■ EXERCISE DETAILS ■
Below are some records; copy each line in them that contains "title".

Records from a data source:
________

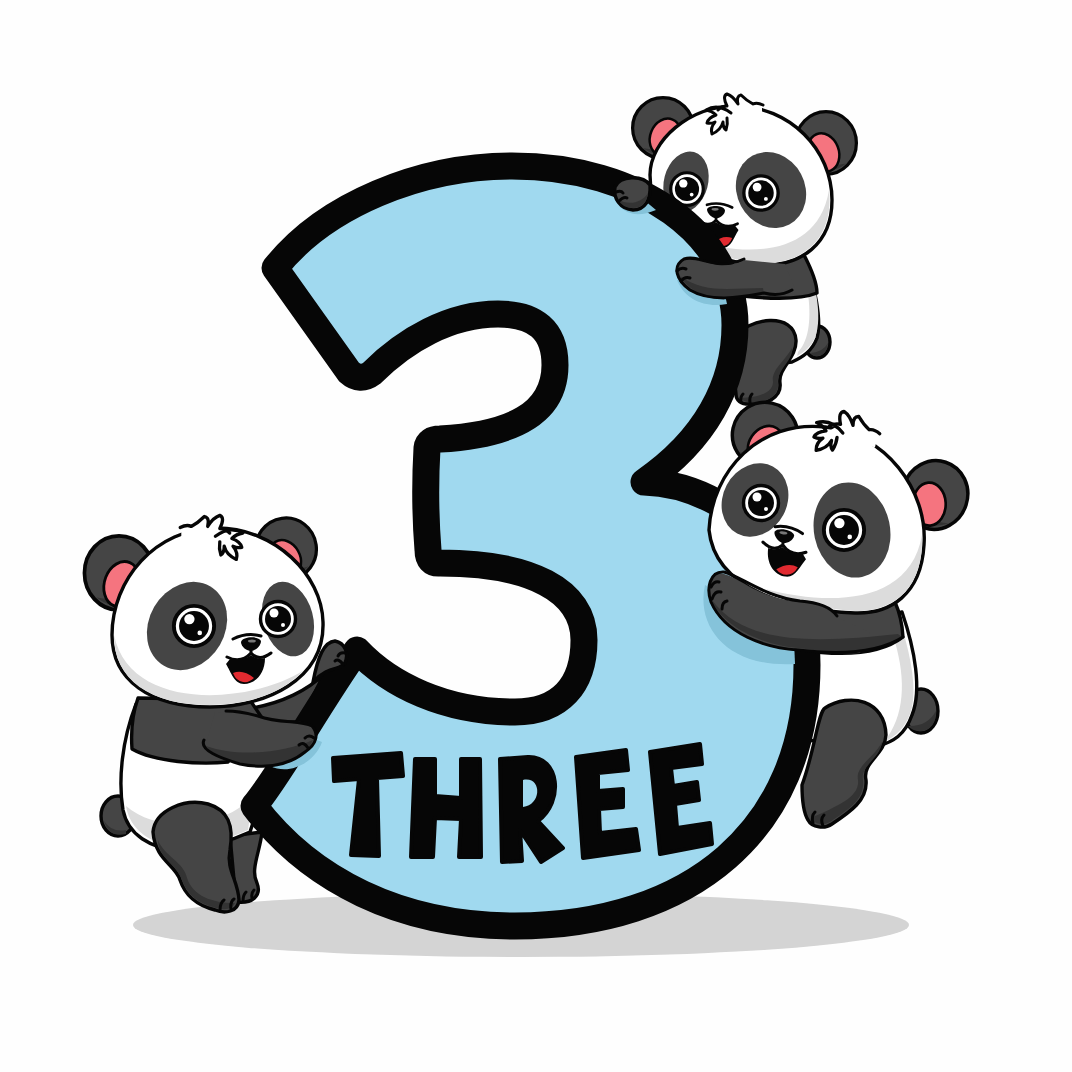
<!DOCTYPE html>
<html lang="en">
<head>
<meta charset="utf-8">
<title>Number three with pandas</title>
<style>
:root{--paper:#fefefe;--ink:#060606;--blue:#a0d9ef;--blue-shade:#85c3da;--fur:#454545;--fur-shade:#333;--white:#fff;--shade:#dcdcdc;--pink:#f5747f;--tongue:#e12a30;--ground:#d4d4d4}
html,body{margin:0;background:var(--paper);overflow:hidden}
svg{display:block;width:1072px;height:1072px}
.ground{fill:var(--ground)}
.numeral{fill:var(--blue);stroke:var(--ink);stroke-width:27;stroke-linejoin:round}
.word{fill:var(--ink);stroke:var(--ink);stroke-width:4;stroke-linejoin:round}
.hole{fill:var(--blue);stroke:none}
.fur,.white{stroke:var(--ink);stroke-width:3.4;stroke-linejoin:round;stroke-linecap:round}
.fur{fill:var(--fur)}
.white{fill:var(--white)}
.plain{fill:var(--fur)}
.dark{fill:var(--fur-shade)}
.shade{fill:var(--shade)}
.cast{fill:var(--blue-shade)}
.line{fill:none;stroke:var(--ink);stroke-width:3;stroke-linecap:round;stroke-linejoin:round}
.pink{fill:var(--pink);stroke:var(--ink);stroke-width:2.6}
.ink{fill:var(--ink)}
.tongue{fill:var(--tongue)}
</style>
</head>
<body>
<svg viewBox="0 0 1072 1072" role="img" aria-label="Three baby pandas climbing a big blue number 3">
<defs>
<g id="eye">
<circle class="white" r="17.5"/>
<circle class="ink" r="13"/>
<circle fill="#fff" cx="-4" cy="-6" r="4.5"/>
<circle fill="#fff" cx="5" cy="6" r="2"/>
</g>
<g id="ear">
<ellipse class="fur" rx="32" ry="32"/>
<path class="dark" d="M-21 21C-8 31 10 31 22 20C27 14 30 7 30 0C22 18 0 26-21 21Z"/>
<ellipse class="pink" cx="6" cy="8" rx="16" ry="20" transform="rotate(22)"/>
</g>
<g id="tuft">
<path class="white" stroke="none" style="stroke:none" d="M-16 4L-8-4L-7-16L3-6L7-15L18-6L27-4V8Z"/>
<path class="line" d="M-17 0Q-13-4-8-4Q-13-14-8-16Q-2-14 3-6Q1-14 6-15Q12-9 18-6Q22-8 28-5"/>
<path class="line" d="M-4 3Q-17-7-29 0Q-23 1-19 5Q-27 8-28 13Q-24 14-20 12Q-25 18-23 24Q-14 20-12 12Q-12 18-9 20Q-7 14-8 8"/>
</g>
<g id="muzzle">
<path class="line" stroke-width="2" d="M-18-5Q-4-12 10-8"/>
<path class="ink" d="M-10-2C-8-8 8-8 10-3C10 2 4 7 0 7C-4 7-10 3-10-2Z"/>
<ellipse cx="1" cy="-3" rx="4" ry="1.5" fill="#777"/>
<path class="line" d="M0 5V9Q-10 20-24 13M0 9Q8 18 20 9"/>
<path class="ink" d="M-21 15Q-8 18 0 11Q6 16 14 14C14 30 4 40-7 40C-17 40-20 28-25 20Z"/>
<path class="tongue" d="M-18 29Q-8 25 3 34Q-2 39-8 38Q-15 37-18 29Z"/>
</g>
</defs>

<ellipse class="ground" cx="521" cy="925" rx="388" ry="32"/>

<g id="left-panda-body">
<ellipse class="fur" cx="118" cy="816" rx="17" ry="20"/>
<path class="dark" d="M104 821Q112 833 126 830V834Q109 838 104 821Z"/>
<path class="fur" d="M230 836L262 832C260 852 250 870 257 883C262 896 252 904 236 902Z"/>
<path class="white" d="M136 704C122 740 118 780 123 810C128 835 150 848 180 851Q220 846 250 832L270 770L250 704Z"/>
<path class="shade" d="M126 806C130 830 150 844 180 848Q220 843 248 830L253 795C230 826 160 836 126 806Z"/>
<path class="fur" d="M252 708C282 703 308 690 324 674L300 722L265 722Z"/>
<path class="fur" d="M138 698C132 715 131 735 132 749C155 762 200 765 228 762L262 718L250 700Z"/>
<path class="fur" d="M153 832C155 810 185 798 208 804C228 810 234 825 230 850C226 870 238 880 239 900C238 912 225 914 215 910C195 905 185 895 180 880C176 865 155 860 153 832Z"/>
<path class="dark" d="M158 840C164 856 184 862 187 878C193 896 212 903 235 903Q231 912 216 908C197 903 187 894 182 880C177 864 158 858 158 840Z"/>
<path class="line" d="M220 910Q220 903 224 900M231 909Q230 902 234 899M243 901Q243 895 246 892M252 898Q251 893 254 890"/>
</g>

<g id="top-panda-back">
<ellipse class="fur" cx="817" cy="342" rx="13" ry="16"/>
<path class="dark" d="M811 353Q823 352 828 343Q827 355 818 356Q813 357 811 353Z"/>
<path class="white" d="M738 270L803 255C815 285 822 320 817 338C812 351 803 357 792 362L740 368Z"/>
<path class="shade" d="M798 352C810 340 811 315 808 294L816 293Q821 322 815 338Q809 350 797 356Z"/>
<path class="fur" d="M740 262L803 253C812 270 817 283 817 293C800 300 770 299 742 296Z"/>
<path class="fur" d="M730 340C750 316 794 312 796 340C797 358 778 368 780 383C782 398 765 405 752 404C740 405 736 400 736 394Z"/>
<path class="dark" d="M792 348C784 362 771 370 773 382C773 393 757 398 740 398Q744 403 754 402C767 402 779 396 778 384C776 370 794 360 792 348Z"/>
<path class="line" d="M741 402Q740 397 743 394M750 403Q749 397 752 394"/>
<use href="#ear" transform="translate(663 128) scale(.95)"/>
<use href="#ear" transform="translate(826 143) scale(-.95 .98)"/>
<path class="white" d="M650 175C650 140 690 106 735 106C790 106 832 150 832 200C832 245 800 265 765 265C715 265 650 235 650 175Z"/>
<path class="shade" d="M829 190C834 240 802 263 765 263C740 263 716 255 696 241C745 256 818 258 829 190Z"/>
<use href="#tuft" transform="translate(735 110)"/>
<ellipse class="plain" cx="686" cy="182" rx="22" ry="31" transform="rotate(15 686 182)"/>
<ellipse class="plain" cx="771" cy="190" rx="34" ry="39" transform="rotate(-28 771 190)"/>
<use href="#eye" transform="translate(687 189) scale(.93)"/>
<use href="#eye" transform="translate(761 193) scale(.98)"/>
<use href="#muzzle" transform="translate(716 212) scale(-.9 .9)"/>
</g>

<g id="right-panda-body">
<ellipse class="fur" cx="921" cy="711" rx="17" ry="22"/>
<path class="dark" d="M908 726Q927 727 936 711Q936 729 922 731Q913 732 908 726Z"/>
<path class="white" d="M800 640L902 612C915 650 922 690 912 715C905 735 893 742 878 746L805 740Z"/>
<path class="shade" d="M884 742C905 716 906 680 895 642L905 638Q919 690 910 714Q903 733 884 742Z"/>
<path class="fur" d="M790 600L895 602Q902 618 903 637C880 655 840 656 800 650Z"/>
<path class="fur" d="M802 785C815 750 818 712 825 708C850 692 885 700 886 735C885 755 862 762 866 780C868 800 850 812 832 824C825 829 812 828 808 820C803 812 802 800 802 785Z"/>
<path class="dark" d="M882 742C874 758 855 766 858 780C860 797 838 806 811 818Q818 828 830 822C849 809 865 799 863 780C860 766 881 758 882 742Z"/>
<path class="line" d="M813 823Q811 816 815 812M823 826Q820 819 824 815"/>
</g>

<path id="numeral-three" class="numeral" d="M275 268C325 205 420 166 512 166C640 166 735 235 735 325C735 385 705 440 644 482Q682 483 718 503C780 540 807 600 807 665C807 830 690 926 515 926C400 926 310 880 254 806C280 775 318 705 357 650C390 685 445 712 515 712C560 712 584 685 584 640C584 590 530 563 440 563Q428 564 428 550Q424 500 427 448Q428 439 440 439C510 435 555 415 555 365C555 330 535 314 498 314C450 314 405 340 372 373Q360 382 349 372Z"/>

<g id="word-three" class="word" role="img" aria-label="THREE">
<path d="M333 758L401 753L403 776L377 778L379 856L351 855L359 779L334 781Z"/>
<path d="M415 759H435V796L461 798V759H480L481 857H459L461 819L435 818L433 857H411Z"/>
<path d="M500 759L528 757C560 756 564 802 538 821L563 848L541 862L520 830L522 861L502 862Z"/>
<path class="hole" d="M523 780C542 776 542 805 523 807Z"/>
<path d="M576 757L626 750L628 770L598 773V791L623 789V807L599 809L600 833L636 829L639 850L583 858Z"/>
<path d="M650 752L700 744L702 764L671 768L673 786L697 782L699 800L675 804L677 828L710 823L712 844L660 854Z"/>
</g>

<g id="top-panda-arms">
<path class="cast" d="M615 200Q628 222 656 210L644 200ZM677 280C685 300 705 308 727 304L724 290Z"/>
<path class="fur" d="M650 185C643 175 620 175 615 187C613 198 620 209 633 210C645 210 651 200 650 185Z"/>
<path class="dark" d="M618 199C628 206 642 203 648 193Q646 208 633 208Q622 208 618 199Z"/>
<path class="line" d="M616 192Q621 190 623 193M619 201Q624 196 627 198"/>
<path class="plain" d="M682 260C700 254 715 274 744 260L785 264L795 288L764 294C735 298 725 300 712 298C685 294 670 275 682 260Z"/>
<path class="dark" d="M680 276C705 294 730 288 763 288L764 294C735 298 725 300 712 297Q689 292 680 276Z"/>
<path class="line" d="M744 259C715 272 700 254 684 259C672 266 676 280 690 290C710 302 738 298 764 293Q780 297 792 290"/>
<path class="line" d="M677 271Q681 267 686 269M681 281Q685 276 690 278"/>
</g>

<g id="right-panda-front">
<path class="cast" d="M705 585C696 625 725 668 795 664L794 640Z"/>
<use href="#ear" transform="translate(765 435) rotate(12) scale(1.02)"/>
<use href="#ear" transform="translate(935 495) rotate(18) scale(-1.02 1.08)"/>
<path class="white" d="M709 530C712 470 760 420 825 427C885 433 928 490 924 545C921 595 890 614 855 613C790 610 715 590 709 530Z"/>
<path class="shade" d="M922 535C924 592 890 612 855 611C830 610 795 603 765 589C830 606 910 605 922 535Z"/>
<use href="#tuft" transform="translate(848 431) rotate(15) scale(1.12)"/>
<ellipse class="plain" cx="755" cy="500" rx="32" ry="38" transform="rotate(28 755 500)"/>
<ellipse class="plain" cx="852" cy="530" rx="38" ry="48" transform="rotate(-12 852 530)"/>
<use href="#eye" transform="translate(761 503)"/>
<use href="#eye" transform="translate(844 530) scale(1.15)"/>
<use href="#muzzle" transform="translate(784 536) rotate(8) scale(-1 1)"/>
<path class="plain" d="M712 576C730 564 750 600 800 601Q828 604 837 617L870 632L860 653C835 654 815 652 798 649C755 648 706 620 709 590Z"/>
<path class="dark" d="M712 600C745 645 815 643 898 634L902 637C870 655 830 653 798 648C755 645 718 620 712 600Z"/>
<path class="line" d="M837 616Q828 603 800 601C765 597 740 576 724 572C710 571 706 588 711 602C725 634 765 648 798 650C840 655 878 653 903 637"/>
<path class="line" d="M711 587Q714 581 719 582M712 599Q715 590 721 592M722 609Q722 602 727 601"/>
</g>

<g id="left-panda-front">
<path class="cast" d="M270 766C290 776 315 762 322 742L312 738Z"/>
<path class="fur" d="M313 682C318 656 324 642 335 641C345 643 349 653 345 663C340 671 329 665 313 682Z"/>
<path class="line" d="M345 653Q340 652 338 656M343 664Q338 658 335 661"/>
<path class="plain" d="M207 740L215 712L262 716C285 724 300 718 312 726C320 735 315 745 305 752C290 764 270 770 240 764C215 757 200 752 207 740Z"/>
<path class="dark" d="M206 746C240 758 285 752 313 740Q309 751 296 758C278 768 255 767 238 762Q213 757 206 746Z"/>
<path class="line" d="M204 740C199 750 220 758 240 764C270 770 290 764 305 752C317 744 319 734 312 726C300 720 280 724 258 716Q240 711 226 711"/>
<path class="line" d="M314 738Q309 734 305 738M308 748Q304 741 299 745"/>
<use href="#ear" transform="translate(119 573) scale(1.08 1.16)"/>
<use href="#ear" transform="translate(286 549) scale(-.95 .97) rotate(8)"/>
<path class="white" d="M112 635C112 580 155 528 217 528C275 528 322 575 323 622C325 680 265 707 210 707C150 707 112 680 112 635Z"/>
<path class="shade" d="M114 635C114 680 150 705 210 705C250 705 284 692 304 670C250 705 130 712 114 635Z"/>
<use href="#tuft" transform="translate(211 533) scale(-1.1 1.1)"/>
<ellipse class="plain" cx="187" cy="626" rx="38" ry="46" transform="rotate(30 187 626)"/>
<ellipse class="plain" cx="288" cy="619" rx="25" ry="38" transform="rotate(-15 288 619)"/>
<use href="#eye" transform="translate(194 626) scale(1.15)"/>
<use href="#eye" transform="translate(278 619)"/>
<use href="#muzzle" transform="translate(251 644)"/>
</g>
</svg>
</body>
</html>
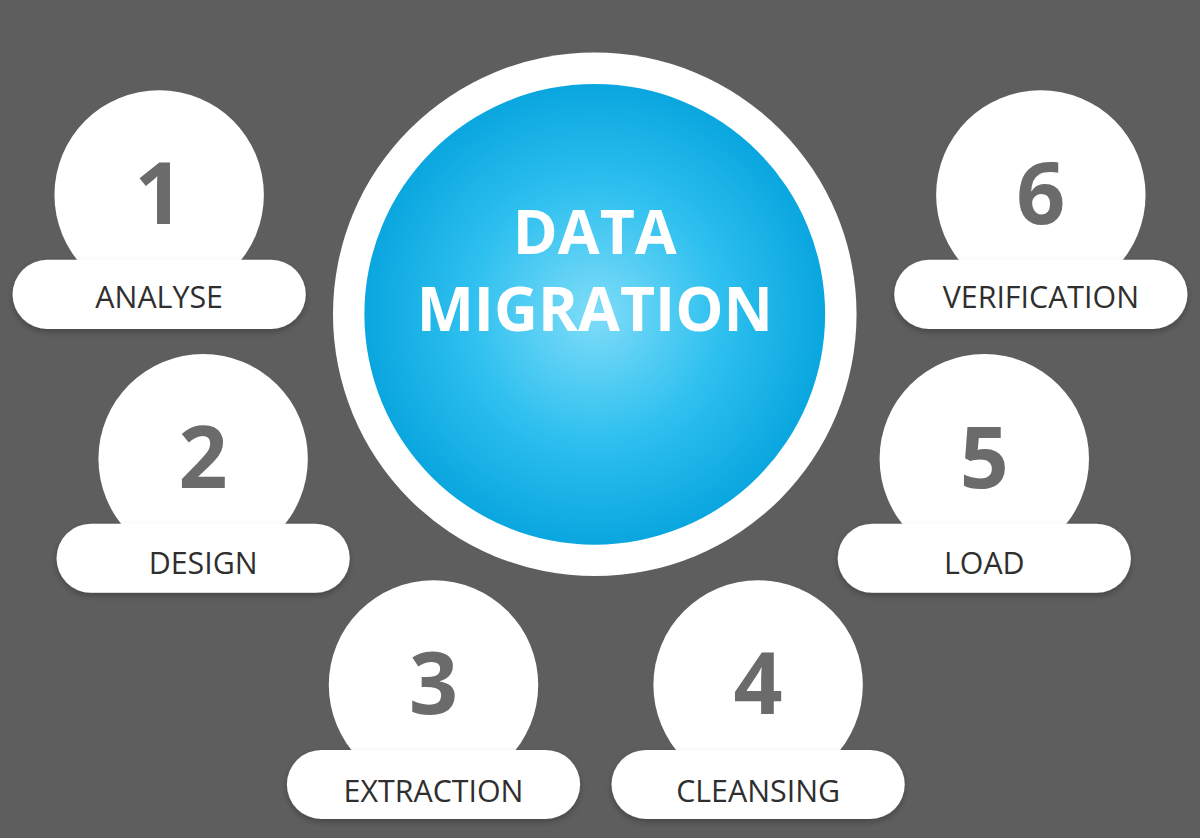
<!DOCTYPE html>
<html lang="en">
<head>
<meta charset="utf-8">
<title>Data Migration Steps</title>
<link rel="stylesheet" href="https://fonts.googleapis.com/css2?family=Open+Sans:wght@400;700;800&display=swap">
<style>
  :root {
    --backdrop: #5e5e5e;
    --badge-white: #ffffff;
    --number-grey: #6b6b6b;
    --label-ink: #2f2f2f;
    --hub-light: #7fdcf8;
    --hub-mid: #2ec0ef;
    --hub-deep: #0aa6df;
    --hub-text: #ffffff;
  }
  html, body {
    margin: 0;
    padding: 0;
    width: 1200px;
    height: 838px;
    overflow: hidden;
    background: var(--backdrop);
  }
  .migration-diagram {
    display: block;
    width: 1200px;
    height: 838px;
  }
  .step-number {
    font-family: "Open Sans", sans-serif;
    font-weight: 700;
    font-size: 41px;
    fill: var(--number-grey);
    text-anchor: middle;
  }
  .step-label {
    font-family: "Open Sans", sans-serif;
    font-weight: 400;
    font-size: 14.5px;
    fill: var(--label-ink);
    text-anchor: middle;
  }
  .hub-title {
    font-family: "Open Sans", sans-serif;
    font-weight: 700;
    font-size: 29px;
    fill: var(--hub-text);
    text-anchor: middle;
  }
</style>
</head>
<body>
<svg class="migration-diagram" viewBox="0 0 573 400" role="img" aria-label="Data migration in six steps: analyse, design, extraction, cleansing, load, verification">
  <defs>
    <radialGradient id="hub-fill" cx="50%" cy="50%" r="50%">
      <stop offset="0" stop-color="var(--hub-light)"/>
      <stop offset="0.55" stop-color="var(--hub-mid)"/>
      <stop offset="1" stop-color="var(--hub-deep)"/>
    </radialGradient>
    <filter id="soft-shadow" x="-20%" y="-20%" width="140%" height="150%">
      <feDropShadow dx="0" dy="1.5" stdDeviation="1.5" flood-color="#000" flood-opacity="0.25"/>
    </filter>
    <g id="step-badge">
      <circle cx="0" cy="0" r="50" fill="var(--badge-white)"/>
      <rect x="-70" y="31" width="140" height="33" rx="16.5" fill="var(--badge-white)" filter="url(#soft-shadow)"/>
    </g>
  </defs>

  <rect width="573" height="400" fill="var(--backdrop)"/>

  <g class="hub">
    <circle cx="284" cy="150" r="125" fill="var(--badge-white)"/>
    <circle cx="284" cy="150" r="110" fill="url(#hub-fill)"/>
    <text class="hub-title" x="284" y="121">DATA</text>
    <text class="hub-title" x="284" y="158">MIGRATION</text>
  </g>

  <g class="step step-analyse" transform="translate(76 93)">
    <use href="#step-badge"/>
    <text class="step-number" y="14">1</text>
    <text class="step-label" y="54">ANALYSE</text>
  </g>

  <g class="step step-design" transform="translate(97 219)">
    <use href="#step-badge"/>
    <text class="step-number" y="14">2</text>
    <text class="step-label" y="55">DESIGN</text>
  </g>

  <g class="step step-extraction" transform="translate(207 327)">
    <use href="#step-badge"/>
    <text class="step-number" y="14">3</text>
    <text class="step-label" y="56">EXTRACTION</text>
  </g>

  <g class="step step-cleansing" transform="translate(362 327)">
    <use href="#step-badge"/>
    <text class="step-number" y="14">4</text>
    <text class="step-label" y="56">CLEANSING</text>
  </g>

  <g class="step step-load" transform="translate(470 219)">
    <use href="#step-badge"/>
    <text class="step-number" y="14">5</text>
    <text class="step-label" y="55">LOAD</text>
  </g>

  <g class="step step-verification" transform="translate(497 93)">
    <use href="#step-badge"/>
    <text class="step-number" y="14">6</text>
    <text class="step-label" y="54">VERIFICATION</text>
  </g>
</svg>
</body>
</html>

________

■ ANSWER TO THIS PROBLEM ■
<title>Number three with pandas</title>
<title>Data Migration Steps</title>
  .hub-title {
    <text class="hub-title" x="284" y="121">DATA</text>
    <text class="hub-title" x="284" y="158">MIGRATION</text>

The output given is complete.